**MATERIAL TO PROCESS**:
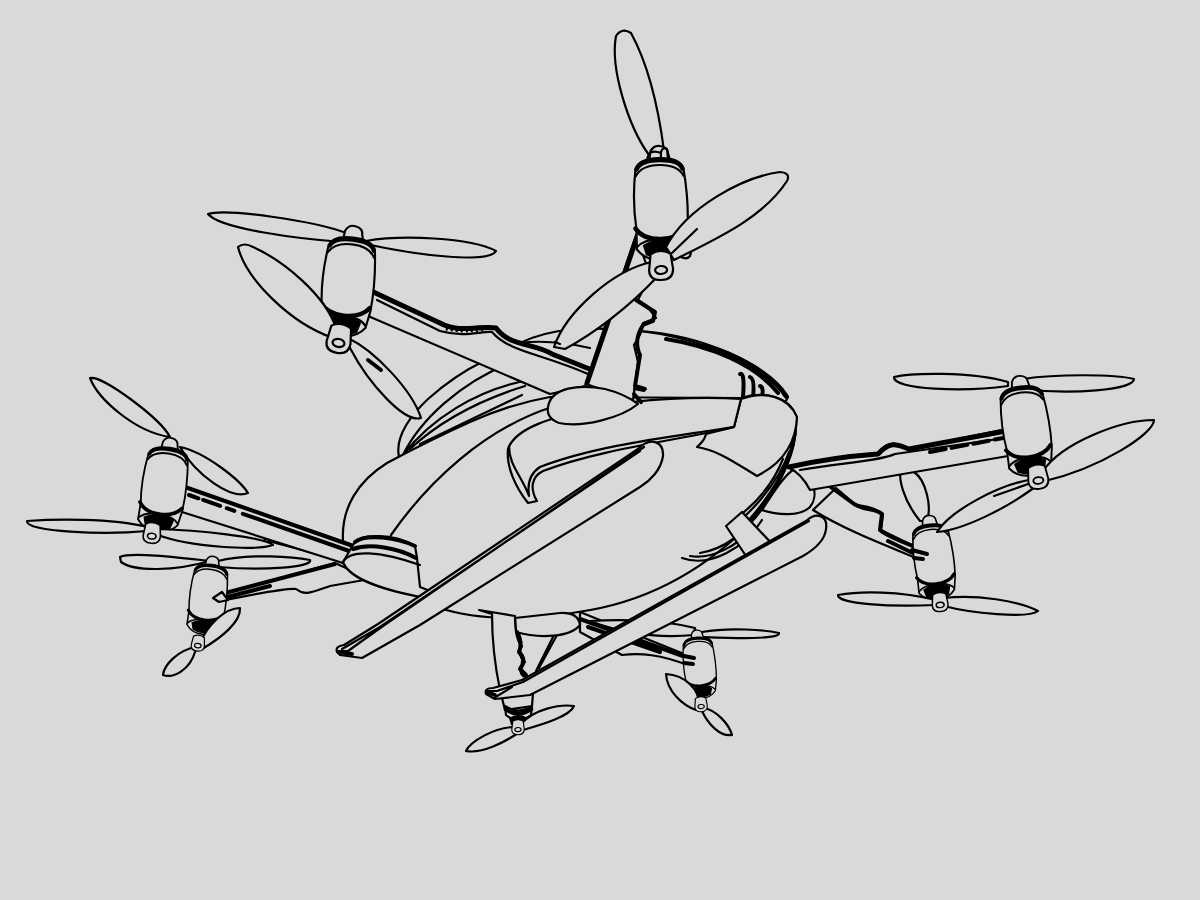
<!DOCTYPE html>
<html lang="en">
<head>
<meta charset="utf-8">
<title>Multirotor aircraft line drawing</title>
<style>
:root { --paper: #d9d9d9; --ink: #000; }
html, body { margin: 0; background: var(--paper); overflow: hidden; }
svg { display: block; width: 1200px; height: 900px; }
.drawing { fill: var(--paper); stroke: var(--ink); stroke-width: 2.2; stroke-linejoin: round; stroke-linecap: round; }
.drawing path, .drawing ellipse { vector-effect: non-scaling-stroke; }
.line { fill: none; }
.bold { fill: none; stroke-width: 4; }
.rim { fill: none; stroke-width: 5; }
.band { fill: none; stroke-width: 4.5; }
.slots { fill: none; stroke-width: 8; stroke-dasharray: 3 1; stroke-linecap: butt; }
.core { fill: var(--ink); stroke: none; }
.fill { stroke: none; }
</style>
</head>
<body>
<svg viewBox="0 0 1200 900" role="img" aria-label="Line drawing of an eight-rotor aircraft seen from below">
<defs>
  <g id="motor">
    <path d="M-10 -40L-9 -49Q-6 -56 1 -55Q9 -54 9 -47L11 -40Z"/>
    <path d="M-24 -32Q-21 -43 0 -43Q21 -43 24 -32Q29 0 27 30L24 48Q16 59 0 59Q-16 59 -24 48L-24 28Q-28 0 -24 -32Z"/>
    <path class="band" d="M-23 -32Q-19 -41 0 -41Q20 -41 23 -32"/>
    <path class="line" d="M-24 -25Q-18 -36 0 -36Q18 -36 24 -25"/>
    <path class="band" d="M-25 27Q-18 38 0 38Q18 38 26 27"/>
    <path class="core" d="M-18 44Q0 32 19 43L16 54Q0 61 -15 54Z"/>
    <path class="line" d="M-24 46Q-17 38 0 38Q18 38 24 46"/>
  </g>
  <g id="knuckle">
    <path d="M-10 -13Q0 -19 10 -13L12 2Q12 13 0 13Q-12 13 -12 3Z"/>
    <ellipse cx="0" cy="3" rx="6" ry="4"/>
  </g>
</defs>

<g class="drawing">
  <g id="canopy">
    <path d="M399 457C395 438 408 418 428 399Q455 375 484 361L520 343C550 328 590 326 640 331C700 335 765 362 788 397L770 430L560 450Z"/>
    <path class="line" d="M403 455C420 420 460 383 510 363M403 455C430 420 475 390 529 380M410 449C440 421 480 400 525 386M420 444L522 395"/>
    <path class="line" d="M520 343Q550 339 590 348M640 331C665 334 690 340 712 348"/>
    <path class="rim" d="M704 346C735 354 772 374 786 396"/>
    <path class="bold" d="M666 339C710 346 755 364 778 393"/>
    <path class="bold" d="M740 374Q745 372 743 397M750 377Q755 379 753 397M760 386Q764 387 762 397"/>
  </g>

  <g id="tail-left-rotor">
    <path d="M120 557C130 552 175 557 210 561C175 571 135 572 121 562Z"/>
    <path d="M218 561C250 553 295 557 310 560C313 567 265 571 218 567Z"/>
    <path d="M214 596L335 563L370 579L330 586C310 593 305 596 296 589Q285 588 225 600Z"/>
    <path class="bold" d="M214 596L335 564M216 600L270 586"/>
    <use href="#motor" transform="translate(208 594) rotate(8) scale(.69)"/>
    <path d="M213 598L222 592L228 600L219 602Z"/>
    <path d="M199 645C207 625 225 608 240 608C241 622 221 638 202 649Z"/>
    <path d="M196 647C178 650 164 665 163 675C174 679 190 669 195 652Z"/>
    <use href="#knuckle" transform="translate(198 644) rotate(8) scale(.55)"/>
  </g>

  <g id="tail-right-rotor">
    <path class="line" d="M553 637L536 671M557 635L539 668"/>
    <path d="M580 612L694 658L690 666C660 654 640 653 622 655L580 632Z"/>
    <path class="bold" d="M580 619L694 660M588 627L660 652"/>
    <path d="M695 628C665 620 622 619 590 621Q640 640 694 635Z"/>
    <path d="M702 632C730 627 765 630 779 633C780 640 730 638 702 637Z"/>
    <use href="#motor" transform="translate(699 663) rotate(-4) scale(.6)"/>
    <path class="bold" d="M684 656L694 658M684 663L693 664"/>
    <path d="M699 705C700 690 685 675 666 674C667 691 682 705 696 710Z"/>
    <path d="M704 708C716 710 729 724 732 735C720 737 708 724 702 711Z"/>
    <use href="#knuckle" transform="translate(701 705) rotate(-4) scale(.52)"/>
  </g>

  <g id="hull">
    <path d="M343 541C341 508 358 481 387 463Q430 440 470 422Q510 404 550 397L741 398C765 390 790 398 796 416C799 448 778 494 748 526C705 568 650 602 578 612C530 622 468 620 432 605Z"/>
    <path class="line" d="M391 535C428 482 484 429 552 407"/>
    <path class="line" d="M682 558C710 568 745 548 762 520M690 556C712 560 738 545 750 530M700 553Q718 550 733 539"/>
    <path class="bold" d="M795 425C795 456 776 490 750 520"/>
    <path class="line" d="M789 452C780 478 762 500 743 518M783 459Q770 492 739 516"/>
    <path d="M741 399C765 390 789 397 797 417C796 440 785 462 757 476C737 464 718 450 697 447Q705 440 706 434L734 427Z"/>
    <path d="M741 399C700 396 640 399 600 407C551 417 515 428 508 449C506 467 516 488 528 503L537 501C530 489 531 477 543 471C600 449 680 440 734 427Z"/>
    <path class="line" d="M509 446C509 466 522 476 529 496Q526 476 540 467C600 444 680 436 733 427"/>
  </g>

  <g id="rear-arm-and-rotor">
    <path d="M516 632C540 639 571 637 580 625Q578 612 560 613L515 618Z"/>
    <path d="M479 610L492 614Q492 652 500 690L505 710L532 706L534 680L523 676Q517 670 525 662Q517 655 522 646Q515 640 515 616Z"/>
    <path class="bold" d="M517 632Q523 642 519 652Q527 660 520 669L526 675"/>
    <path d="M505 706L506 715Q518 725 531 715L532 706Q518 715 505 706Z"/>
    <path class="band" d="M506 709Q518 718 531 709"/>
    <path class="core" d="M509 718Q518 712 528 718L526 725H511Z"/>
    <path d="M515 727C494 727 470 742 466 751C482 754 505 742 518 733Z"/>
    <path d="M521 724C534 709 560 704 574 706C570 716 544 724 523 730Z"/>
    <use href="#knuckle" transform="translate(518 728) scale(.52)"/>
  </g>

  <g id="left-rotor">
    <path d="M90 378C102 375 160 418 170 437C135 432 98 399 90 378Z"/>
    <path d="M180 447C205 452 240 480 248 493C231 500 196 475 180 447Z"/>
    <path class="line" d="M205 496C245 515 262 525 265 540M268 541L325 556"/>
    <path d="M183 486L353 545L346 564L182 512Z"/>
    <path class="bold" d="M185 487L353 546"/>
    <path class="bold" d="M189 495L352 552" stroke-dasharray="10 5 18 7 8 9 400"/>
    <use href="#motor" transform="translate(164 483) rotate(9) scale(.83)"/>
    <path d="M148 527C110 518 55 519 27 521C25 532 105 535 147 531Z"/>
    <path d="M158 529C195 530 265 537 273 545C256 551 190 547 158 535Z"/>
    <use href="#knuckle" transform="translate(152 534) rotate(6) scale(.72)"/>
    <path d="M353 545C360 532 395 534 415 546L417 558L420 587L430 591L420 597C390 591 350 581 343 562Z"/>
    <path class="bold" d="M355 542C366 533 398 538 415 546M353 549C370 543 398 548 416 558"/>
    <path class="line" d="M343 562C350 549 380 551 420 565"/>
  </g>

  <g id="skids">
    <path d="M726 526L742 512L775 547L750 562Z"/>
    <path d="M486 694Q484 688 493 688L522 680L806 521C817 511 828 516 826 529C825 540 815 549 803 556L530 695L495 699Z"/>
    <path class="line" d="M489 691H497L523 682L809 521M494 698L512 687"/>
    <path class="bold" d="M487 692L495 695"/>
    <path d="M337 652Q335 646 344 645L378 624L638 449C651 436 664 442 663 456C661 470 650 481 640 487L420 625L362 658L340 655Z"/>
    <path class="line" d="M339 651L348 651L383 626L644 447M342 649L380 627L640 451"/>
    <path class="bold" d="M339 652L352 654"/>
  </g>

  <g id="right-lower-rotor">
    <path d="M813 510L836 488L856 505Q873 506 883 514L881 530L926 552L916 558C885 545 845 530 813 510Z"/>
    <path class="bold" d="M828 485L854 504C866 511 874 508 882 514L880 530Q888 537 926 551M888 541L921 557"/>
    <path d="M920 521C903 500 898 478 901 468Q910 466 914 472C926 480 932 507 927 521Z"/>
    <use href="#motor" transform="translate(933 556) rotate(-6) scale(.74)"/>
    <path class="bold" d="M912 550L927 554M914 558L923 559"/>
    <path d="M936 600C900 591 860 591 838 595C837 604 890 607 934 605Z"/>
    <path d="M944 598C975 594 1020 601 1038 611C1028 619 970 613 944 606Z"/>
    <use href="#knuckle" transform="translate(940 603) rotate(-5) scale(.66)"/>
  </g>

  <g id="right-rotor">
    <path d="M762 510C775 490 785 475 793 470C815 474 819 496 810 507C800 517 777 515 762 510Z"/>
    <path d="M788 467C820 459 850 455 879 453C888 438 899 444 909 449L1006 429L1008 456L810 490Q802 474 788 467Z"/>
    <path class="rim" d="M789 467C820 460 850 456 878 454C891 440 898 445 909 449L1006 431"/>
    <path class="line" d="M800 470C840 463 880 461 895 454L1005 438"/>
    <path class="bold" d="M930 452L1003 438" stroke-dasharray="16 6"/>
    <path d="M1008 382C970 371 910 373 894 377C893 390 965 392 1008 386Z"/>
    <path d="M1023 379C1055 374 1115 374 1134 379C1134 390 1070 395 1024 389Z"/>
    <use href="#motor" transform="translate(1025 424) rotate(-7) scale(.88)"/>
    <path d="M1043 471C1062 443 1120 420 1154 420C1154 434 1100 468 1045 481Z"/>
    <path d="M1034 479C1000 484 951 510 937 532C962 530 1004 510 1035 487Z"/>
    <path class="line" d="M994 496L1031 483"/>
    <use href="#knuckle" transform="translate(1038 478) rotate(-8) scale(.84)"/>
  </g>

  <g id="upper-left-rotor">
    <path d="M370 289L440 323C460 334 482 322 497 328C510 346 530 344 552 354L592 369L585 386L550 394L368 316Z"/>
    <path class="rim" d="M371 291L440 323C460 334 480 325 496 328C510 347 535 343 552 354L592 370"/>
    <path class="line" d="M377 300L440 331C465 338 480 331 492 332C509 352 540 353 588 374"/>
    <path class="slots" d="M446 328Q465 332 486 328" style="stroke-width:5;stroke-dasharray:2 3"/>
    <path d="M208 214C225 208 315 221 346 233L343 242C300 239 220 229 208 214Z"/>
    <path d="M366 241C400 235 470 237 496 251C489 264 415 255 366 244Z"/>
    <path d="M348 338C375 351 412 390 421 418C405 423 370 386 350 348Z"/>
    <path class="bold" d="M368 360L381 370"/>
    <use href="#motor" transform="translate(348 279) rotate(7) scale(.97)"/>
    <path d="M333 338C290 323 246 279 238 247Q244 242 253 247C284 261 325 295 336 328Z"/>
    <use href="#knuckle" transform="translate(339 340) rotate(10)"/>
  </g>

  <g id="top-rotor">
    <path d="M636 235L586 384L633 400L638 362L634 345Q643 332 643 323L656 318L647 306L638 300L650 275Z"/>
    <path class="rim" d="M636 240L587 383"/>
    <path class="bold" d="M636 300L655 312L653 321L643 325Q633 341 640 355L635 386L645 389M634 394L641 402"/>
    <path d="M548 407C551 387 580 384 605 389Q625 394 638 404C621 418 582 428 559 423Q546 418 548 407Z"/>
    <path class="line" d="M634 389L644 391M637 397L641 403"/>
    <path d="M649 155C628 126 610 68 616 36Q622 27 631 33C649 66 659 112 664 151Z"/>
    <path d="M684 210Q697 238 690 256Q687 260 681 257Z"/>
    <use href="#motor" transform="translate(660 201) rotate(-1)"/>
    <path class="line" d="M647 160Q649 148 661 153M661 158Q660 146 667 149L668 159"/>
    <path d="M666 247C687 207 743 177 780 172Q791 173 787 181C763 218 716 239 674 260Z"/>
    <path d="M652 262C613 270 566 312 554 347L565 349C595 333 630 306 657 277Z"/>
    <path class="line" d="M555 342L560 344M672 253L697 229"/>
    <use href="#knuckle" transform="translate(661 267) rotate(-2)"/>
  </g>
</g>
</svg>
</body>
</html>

**PROBLEM**:
Copy nothing but the lines from the top of the data down to the line containing "block; width: 1200px;", and leave the pictures out.

**ANSWER BOX**:
<!DOCTYPE html>
<html lang="en">
<head>
<meta charset="utf-8">
<title>Multirotor aircraft line drawing</title>
<style>
:root { --paper: #d9d9d9; --ink: #000; }
html, body { margin: 0; background: var(--paper); overflow: hidden; }
svg { display: block; width: 1200px; height: 900px; }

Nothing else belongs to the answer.